- [Input records]:
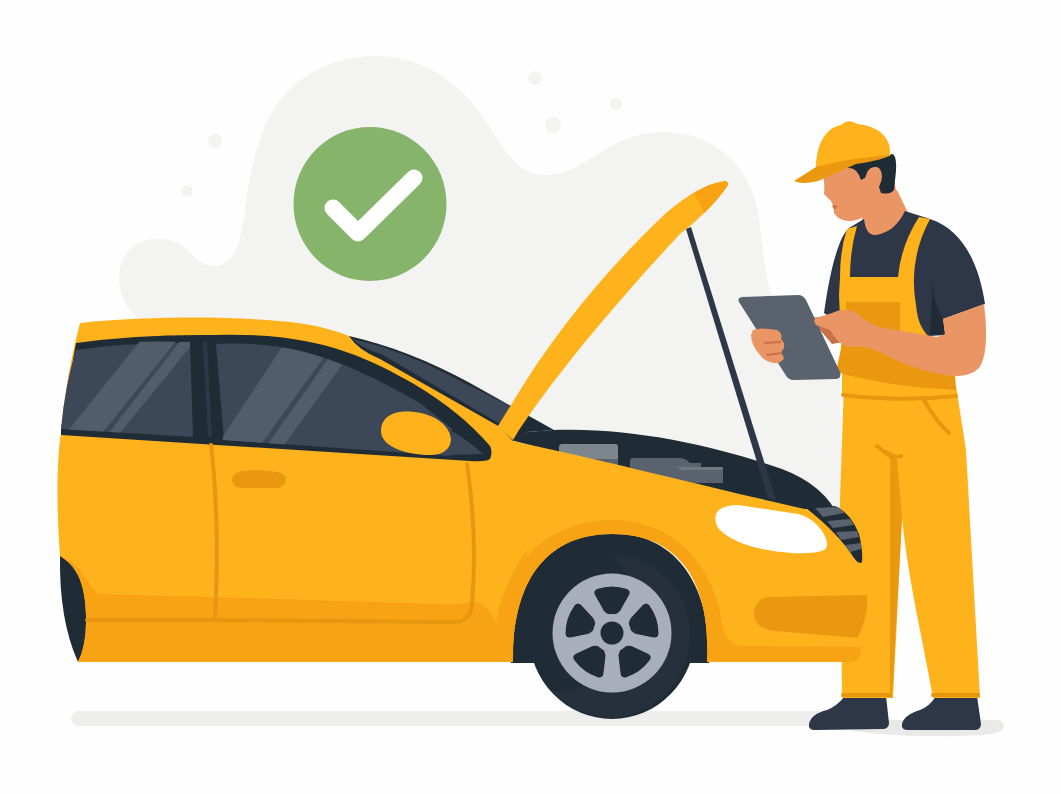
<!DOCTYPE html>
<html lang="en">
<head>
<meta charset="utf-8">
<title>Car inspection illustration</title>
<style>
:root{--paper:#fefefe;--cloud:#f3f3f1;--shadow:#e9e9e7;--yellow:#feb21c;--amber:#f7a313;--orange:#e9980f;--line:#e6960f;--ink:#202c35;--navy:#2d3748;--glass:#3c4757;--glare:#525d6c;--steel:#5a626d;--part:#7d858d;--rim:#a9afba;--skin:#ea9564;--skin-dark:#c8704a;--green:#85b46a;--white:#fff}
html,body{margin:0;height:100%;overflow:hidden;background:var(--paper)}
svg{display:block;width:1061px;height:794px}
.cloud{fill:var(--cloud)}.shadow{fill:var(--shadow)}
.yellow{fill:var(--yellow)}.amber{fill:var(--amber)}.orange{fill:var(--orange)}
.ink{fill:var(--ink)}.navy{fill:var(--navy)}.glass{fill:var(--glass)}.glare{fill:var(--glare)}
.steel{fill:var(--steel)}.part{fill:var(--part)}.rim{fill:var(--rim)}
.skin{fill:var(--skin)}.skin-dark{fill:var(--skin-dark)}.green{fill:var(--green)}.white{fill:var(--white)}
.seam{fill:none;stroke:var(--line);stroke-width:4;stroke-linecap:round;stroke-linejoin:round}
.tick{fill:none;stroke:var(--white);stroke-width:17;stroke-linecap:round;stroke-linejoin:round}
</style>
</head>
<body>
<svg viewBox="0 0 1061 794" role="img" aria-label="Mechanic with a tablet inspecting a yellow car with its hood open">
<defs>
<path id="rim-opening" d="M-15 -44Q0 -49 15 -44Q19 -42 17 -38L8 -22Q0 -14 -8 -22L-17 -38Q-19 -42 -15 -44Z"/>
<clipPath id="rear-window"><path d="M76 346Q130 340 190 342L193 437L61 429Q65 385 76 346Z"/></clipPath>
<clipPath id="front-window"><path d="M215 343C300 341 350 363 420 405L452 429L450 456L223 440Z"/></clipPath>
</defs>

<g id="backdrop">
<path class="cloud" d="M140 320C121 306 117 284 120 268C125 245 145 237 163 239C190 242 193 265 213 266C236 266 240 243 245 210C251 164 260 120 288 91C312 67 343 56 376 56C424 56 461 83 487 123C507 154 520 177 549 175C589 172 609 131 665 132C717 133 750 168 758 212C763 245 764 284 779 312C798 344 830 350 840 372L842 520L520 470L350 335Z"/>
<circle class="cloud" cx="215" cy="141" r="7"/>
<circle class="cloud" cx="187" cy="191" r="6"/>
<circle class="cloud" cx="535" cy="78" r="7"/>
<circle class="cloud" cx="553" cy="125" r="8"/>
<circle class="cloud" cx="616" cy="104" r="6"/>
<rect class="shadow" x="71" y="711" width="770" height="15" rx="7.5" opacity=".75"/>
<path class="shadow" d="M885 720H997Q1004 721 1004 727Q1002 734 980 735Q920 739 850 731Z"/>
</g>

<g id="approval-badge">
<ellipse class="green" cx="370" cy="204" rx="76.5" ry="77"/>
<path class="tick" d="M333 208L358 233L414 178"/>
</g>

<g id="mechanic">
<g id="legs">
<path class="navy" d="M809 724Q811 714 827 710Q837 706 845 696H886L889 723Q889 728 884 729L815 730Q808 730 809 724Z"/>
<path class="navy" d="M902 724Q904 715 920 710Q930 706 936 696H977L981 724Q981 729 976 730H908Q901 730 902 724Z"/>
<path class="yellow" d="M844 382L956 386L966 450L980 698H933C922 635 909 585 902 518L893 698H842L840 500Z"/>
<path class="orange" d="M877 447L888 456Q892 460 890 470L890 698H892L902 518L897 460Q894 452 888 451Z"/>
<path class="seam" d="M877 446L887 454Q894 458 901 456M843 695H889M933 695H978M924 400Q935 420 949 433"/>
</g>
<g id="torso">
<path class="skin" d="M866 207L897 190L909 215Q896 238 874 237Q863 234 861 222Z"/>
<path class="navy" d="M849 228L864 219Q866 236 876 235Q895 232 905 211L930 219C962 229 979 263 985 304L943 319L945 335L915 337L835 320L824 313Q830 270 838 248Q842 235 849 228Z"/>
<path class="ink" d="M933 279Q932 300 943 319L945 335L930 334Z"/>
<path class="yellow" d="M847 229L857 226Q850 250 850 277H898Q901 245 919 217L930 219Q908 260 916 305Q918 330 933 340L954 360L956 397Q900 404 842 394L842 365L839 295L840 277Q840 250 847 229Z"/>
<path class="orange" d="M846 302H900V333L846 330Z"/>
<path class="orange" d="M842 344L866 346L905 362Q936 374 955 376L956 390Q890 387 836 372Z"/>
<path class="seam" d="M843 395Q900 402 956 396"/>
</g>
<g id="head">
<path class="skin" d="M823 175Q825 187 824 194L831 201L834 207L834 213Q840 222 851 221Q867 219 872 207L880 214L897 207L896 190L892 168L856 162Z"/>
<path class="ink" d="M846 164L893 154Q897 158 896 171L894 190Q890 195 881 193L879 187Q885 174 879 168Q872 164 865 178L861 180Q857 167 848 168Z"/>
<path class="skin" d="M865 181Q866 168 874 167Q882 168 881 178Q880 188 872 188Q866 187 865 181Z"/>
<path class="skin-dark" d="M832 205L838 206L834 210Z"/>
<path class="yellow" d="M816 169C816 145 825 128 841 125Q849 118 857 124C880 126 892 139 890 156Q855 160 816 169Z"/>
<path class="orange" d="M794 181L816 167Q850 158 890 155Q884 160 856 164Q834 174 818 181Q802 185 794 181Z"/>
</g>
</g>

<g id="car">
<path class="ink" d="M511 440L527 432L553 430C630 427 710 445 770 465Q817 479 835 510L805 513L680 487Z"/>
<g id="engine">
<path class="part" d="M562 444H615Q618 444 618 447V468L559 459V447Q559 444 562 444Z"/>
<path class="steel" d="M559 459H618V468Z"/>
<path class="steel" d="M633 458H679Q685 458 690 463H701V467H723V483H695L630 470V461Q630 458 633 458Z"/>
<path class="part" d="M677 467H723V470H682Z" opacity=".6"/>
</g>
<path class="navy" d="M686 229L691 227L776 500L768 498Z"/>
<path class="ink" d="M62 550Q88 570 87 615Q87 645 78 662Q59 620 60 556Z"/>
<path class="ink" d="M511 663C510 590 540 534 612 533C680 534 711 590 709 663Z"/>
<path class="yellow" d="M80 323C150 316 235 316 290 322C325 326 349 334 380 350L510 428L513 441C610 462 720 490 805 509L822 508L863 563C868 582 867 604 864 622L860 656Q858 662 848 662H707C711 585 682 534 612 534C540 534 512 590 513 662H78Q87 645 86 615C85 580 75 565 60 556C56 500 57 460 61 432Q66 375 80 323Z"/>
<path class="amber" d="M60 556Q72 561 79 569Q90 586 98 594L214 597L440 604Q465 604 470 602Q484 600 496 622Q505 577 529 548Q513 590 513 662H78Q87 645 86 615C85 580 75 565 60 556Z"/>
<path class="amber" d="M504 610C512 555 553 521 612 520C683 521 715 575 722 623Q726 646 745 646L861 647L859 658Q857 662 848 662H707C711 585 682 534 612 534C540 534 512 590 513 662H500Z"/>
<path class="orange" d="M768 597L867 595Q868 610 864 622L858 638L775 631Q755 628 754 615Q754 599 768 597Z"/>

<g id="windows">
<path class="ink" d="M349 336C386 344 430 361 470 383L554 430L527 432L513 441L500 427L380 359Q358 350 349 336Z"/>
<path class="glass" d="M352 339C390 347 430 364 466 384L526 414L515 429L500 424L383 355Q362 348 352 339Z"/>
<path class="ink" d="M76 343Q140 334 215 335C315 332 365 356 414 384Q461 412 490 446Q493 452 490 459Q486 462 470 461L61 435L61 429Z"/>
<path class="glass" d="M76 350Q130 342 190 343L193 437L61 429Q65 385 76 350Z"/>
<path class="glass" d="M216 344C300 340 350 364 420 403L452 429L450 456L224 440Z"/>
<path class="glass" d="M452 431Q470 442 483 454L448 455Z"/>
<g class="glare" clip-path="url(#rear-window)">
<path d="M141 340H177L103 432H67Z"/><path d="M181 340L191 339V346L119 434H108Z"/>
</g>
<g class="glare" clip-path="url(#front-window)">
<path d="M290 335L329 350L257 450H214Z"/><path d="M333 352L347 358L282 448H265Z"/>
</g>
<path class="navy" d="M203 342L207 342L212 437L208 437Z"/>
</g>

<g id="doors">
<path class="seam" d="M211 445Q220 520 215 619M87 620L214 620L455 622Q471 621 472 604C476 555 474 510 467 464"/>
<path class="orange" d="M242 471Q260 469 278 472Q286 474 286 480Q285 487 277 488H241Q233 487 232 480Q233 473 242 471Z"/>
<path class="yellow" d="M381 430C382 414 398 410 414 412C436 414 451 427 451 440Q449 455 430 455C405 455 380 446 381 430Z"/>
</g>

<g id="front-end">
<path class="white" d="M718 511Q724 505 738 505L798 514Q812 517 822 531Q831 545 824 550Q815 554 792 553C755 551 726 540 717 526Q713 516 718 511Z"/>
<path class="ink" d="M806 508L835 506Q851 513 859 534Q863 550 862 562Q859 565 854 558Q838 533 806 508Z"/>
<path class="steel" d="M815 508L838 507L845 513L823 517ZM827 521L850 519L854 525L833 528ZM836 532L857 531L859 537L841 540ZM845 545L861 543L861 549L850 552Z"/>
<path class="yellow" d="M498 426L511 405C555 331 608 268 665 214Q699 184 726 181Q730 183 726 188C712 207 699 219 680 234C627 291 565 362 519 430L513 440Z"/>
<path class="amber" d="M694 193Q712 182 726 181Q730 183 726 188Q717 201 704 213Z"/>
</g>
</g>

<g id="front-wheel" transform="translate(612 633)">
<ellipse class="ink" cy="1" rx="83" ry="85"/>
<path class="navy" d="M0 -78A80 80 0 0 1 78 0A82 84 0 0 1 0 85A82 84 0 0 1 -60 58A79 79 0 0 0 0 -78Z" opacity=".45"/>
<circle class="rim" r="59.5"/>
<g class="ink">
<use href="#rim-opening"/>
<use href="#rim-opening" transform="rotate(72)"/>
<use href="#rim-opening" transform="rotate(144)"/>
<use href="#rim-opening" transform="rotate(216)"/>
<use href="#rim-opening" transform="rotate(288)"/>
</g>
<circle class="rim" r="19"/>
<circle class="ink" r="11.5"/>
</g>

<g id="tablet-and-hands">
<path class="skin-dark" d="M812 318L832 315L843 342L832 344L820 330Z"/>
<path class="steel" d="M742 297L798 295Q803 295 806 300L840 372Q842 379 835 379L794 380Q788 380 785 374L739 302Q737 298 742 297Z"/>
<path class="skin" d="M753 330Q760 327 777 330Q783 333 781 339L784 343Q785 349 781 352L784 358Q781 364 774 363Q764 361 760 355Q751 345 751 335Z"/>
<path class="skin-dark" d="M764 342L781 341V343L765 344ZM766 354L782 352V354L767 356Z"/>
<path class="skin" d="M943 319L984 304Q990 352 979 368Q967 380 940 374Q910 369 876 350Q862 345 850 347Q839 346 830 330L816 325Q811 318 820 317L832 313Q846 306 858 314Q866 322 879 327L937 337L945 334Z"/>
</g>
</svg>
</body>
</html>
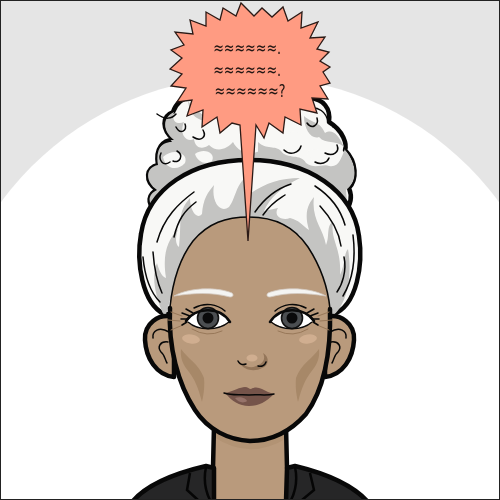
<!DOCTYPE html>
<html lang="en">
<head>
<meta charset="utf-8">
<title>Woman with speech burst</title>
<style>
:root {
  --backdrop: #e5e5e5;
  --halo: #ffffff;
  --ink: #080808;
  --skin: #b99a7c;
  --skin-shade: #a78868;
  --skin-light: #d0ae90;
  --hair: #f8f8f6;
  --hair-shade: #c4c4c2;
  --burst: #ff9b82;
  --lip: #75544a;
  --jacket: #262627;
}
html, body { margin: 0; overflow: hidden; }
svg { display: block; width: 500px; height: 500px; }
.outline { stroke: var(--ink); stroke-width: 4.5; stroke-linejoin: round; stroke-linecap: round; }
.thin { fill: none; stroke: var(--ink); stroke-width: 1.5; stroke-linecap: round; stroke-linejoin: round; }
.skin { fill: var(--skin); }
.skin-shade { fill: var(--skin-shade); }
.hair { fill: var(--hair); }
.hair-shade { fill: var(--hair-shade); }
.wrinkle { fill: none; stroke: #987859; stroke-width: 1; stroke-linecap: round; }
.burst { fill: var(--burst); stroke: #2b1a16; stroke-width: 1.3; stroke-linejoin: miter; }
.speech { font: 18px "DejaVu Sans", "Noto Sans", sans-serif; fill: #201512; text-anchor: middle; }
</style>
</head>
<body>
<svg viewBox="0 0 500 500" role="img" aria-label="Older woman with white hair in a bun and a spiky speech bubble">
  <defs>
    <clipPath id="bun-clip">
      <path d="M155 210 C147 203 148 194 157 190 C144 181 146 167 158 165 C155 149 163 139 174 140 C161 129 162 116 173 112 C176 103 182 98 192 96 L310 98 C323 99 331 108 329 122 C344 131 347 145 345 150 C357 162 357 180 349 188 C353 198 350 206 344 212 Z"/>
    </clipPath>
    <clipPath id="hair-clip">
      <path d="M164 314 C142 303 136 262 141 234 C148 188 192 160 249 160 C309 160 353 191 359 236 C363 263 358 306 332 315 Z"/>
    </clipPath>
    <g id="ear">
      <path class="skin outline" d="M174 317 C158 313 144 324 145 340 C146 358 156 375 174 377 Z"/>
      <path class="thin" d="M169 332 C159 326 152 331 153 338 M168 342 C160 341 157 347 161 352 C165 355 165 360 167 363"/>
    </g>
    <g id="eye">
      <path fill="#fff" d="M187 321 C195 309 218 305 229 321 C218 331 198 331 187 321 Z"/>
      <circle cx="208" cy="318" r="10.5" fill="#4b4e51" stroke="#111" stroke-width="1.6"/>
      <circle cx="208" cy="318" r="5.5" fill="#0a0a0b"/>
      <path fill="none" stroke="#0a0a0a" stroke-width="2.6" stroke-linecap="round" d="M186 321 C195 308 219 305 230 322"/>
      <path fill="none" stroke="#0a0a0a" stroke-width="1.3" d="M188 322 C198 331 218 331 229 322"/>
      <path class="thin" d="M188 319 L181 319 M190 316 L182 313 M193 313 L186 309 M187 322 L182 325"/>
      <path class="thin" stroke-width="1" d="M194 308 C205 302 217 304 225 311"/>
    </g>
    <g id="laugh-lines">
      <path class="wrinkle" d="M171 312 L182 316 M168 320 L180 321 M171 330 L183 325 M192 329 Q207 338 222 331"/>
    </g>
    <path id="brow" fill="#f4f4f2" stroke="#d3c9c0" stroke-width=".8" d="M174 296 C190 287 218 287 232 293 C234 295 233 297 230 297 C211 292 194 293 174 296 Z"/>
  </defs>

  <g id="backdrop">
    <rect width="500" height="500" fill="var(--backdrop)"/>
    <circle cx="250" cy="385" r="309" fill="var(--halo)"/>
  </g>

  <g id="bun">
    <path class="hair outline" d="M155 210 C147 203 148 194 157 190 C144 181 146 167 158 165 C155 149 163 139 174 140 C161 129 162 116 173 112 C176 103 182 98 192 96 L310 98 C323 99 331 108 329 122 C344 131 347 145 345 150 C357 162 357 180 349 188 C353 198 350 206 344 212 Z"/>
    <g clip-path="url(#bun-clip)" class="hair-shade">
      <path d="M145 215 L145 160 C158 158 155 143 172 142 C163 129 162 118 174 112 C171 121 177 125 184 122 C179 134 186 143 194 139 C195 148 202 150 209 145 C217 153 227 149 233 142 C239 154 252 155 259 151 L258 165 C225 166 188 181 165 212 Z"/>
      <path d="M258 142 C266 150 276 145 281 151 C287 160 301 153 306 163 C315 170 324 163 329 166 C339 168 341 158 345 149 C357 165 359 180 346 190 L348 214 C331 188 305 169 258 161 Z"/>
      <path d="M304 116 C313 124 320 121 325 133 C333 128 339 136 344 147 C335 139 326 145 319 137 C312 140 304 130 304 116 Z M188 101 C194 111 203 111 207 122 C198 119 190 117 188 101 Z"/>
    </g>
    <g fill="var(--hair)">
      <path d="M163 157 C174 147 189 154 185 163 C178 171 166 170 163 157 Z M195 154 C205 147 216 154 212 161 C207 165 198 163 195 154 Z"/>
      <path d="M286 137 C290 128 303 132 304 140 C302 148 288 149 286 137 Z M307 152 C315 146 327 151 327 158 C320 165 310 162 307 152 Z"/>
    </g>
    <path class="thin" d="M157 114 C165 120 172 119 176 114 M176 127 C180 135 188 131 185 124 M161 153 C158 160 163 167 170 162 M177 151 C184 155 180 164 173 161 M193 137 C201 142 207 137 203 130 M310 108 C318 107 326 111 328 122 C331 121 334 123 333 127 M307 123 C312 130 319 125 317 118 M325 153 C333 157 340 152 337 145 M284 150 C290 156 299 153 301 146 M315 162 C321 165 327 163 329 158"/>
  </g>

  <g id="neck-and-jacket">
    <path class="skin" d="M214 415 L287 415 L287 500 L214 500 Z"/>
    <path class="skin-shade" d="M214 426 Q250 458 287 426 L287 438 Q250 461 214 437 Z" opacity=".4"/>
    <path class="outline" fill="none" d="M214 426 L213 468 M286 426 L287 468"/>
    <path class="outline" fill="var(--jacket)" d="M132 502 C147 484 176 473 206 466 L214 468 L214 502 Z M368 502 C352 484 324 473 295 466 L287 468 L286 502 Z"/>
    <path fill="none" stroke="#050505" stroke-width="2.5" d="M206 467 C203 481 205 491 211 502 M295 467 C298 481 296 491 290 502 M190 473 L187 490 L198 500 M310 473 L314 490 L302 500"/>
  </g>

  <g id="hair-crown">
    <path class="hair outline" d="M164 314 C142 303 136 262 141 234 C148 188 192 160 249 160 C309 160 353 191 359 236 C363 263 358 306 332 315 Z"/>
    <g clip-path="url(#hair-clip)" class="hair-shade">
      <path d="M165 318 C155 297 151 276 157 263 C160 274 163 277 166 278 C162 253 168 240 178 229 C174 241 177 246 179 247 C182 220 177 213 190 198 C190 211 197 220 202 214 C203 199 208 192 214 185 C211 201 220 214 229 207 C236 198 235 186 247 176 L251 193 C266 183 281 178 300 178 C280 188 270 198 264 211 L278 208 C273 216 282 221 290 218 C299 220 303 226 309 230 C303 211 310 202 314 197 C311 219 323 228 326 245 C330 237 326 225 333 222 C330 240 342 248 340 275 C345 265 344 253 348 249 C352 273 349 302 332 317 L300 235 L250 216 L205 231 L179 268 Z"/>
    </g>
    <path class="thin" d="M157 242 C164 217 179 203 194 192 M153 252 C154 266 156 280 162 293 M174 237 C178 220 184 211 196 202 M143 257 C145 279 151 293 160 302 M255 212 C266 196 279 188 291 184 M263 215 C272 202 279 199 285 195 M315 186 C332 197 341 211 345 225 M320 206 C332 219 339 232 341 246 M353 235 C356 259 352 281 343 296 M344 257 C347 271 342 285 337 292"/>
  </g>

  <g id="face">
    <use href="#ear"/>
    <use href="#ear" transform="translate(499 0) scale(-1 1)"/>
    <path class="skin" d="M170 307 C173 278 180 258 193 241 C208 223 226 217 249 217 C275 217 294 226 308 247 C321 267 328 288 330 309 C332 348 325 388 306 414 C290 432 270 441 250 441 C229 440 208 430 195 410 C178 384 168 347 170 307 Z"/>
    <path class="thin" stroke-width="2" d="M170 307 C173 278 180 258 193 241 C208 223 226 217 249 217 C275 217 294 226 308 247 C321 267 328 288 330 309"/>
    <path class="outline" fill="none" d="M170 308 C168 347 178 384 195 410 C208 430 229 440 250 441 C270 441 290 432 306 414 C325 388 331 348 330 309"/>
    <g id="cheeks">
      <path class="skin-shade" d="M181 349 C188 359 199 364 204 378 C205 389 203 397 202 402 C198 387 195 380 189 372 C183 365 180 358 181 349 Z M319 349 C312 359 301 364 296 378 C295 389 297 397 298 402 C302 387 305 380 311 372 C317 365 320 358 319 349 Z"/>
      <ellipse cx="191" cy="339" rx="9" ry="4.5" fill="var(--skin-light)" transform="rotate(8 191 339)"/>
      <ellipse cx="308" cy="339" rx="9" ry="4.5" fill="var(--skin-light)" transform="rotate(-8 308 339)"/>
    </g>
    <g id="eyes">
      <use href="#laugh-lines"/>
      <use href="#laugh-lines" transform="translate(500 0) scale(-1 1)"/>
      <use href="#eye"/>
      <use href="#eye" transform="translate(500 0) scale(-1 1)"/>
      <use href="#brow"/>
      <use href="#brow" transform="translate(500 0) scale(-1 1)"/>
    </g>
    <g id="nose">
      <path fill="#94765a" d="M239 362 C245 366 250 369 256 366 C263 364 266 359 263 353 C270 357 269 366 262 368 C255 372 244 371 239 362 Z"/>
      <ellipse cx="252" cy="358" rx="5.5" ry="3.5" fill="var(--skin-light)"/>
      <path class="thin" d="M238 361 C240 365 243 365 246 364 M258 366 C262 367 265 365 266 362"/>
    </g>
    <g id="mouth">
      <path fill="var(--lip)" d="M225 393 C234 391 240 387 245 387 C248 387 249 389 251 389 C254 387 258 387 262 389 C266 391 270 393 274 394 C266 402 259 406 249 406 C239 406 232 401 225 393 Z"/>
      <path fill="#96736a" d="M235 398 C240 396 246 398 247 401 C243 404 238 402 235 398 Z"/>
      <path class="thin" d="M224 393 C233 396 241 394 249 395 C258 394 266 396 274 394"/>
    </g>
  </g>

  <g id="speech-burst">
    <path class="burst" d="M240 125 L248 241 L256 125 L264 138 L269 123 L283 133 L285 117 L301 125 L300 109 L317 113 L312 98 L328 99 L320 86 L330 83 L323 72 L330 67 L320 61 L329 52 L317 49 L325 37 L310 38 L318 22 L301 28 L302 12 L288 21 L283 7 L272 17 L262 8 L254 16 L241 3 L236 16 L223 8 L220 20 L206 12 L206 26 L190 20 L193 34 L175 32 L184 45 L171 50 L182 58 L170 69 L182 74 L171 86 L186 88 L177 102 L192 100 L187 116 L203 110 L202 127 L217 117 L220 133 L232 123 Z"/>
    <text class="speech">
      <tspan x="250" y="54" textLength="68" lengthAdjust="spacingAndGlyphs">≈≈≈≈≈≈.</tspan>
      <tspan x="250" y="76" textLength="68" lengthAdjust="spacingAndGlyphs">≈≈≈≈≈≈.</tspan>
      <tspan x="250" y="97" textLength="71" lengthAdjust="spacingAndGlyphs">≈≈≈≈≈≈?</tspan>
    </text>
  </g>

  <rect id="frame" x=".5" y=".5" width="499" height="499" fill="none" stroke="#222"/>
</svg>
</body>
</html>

- [Task description]:
Using the entries above, write out exactly the lines from the one with "426L511 405C555 331" through the one with "var(--ink); stroke-width: 4.5;", ends included. Leave out any pictures.

- [Final answer]:
<path class="yellow" d="M498 426L511 405C555 331 608 268 665 214Q699 184 726 181Q730 183 726 188C712 207 699 219 680 234C627 291 565 362 519 430L513 440Z"/>
<path class="amber" d="M694 193Q712 182 726 181Q730 183 726 188Q717 201 704 213Z"/>
</g>
</g>

<g id="front-wheel" transform="translate(612 633)">
<ellipse class="ink" cy="1" rx="83" ry="85"/>
<path class="navy" d="M0 -78A80 80 0 0 1 78 0A82 84 0 0 1 0 85A82 84 0 0 1 -60 58A79 79 0 0 0 0 -78Z" opacity=".45"/>
<circle class="rim" r="59.5"/>
<g class="ink">
<use href="#rim-opening"/>
<use href="#rim-opening" transform="rotate(72)"/>
<use href="#rim-opening" transform="rotate(144)"/>
<use href="#rim-opening" transform="rotate(216)"/>
<use href="#rim-opening" transform="rotate(288)"/>
</g>
<circle class="rim" r="19"/>
<circle class="ink" r="11.5"/>
</g>

<g id="tablet-and-hands">
<path class="skin-dark" d="M812 318L832 315L843 342L832 344L820 330Z"/>
<path class="steel" d="M742 297L798 295Q803 295 806 300L840 372Q842 379 835 379L794 380Q788 380 785 374L739 302Q737 298 742 297Z"/>
<path class="skin" d="M753 330Q760 327 777 330Q783 333 781 339L784 343Q785 349 781 352L784 358Q781 364 774 363Q764 361 760 355Q751 345 751 335Z"/>
<path class="skin-dark" d="M764 342L781 341V343L765 344ZM766 354L782 352V354L767 356Z"/>
<path class="skin" d="M943 319L984 304Q990 352 979 368Q967 380 940 374Q910 369 876 350Q862 345 850 347Q839 346 830 330L816 325Q811 318 820 317L832 313Q846 306 858 314Q866 322 879 327L937 337L945 334Z"/>
</g>
</svg>
</body>
</html>
<!DOCTYPE html>
<html lang="en">
<head>
<meta charset="utf-8">
<title>Woman with speech burst</title>
<style>
:root {
  --backdrop: #e5e5e5;
  --halo: #ffffff;
  --ink: #080808;
  --skin: #b99a7c;
  --skin-shade: #a78868;
  --skin-light: #d0ae90;
  --hair: #f8f8f6;
  --hair-shade: #c4c4c2;
  --burst: #ff9b82;
  --lip: #75544a;
  --jacket: #262627;
}
html, body { margin: 0; overflow: hidden; }
svg { display: block; width: 500px; height: 500px; }
.outline { stroke: var(--ink); stroke-width: 4.5; stroke-linejoin: round; stroke-linecap: round; }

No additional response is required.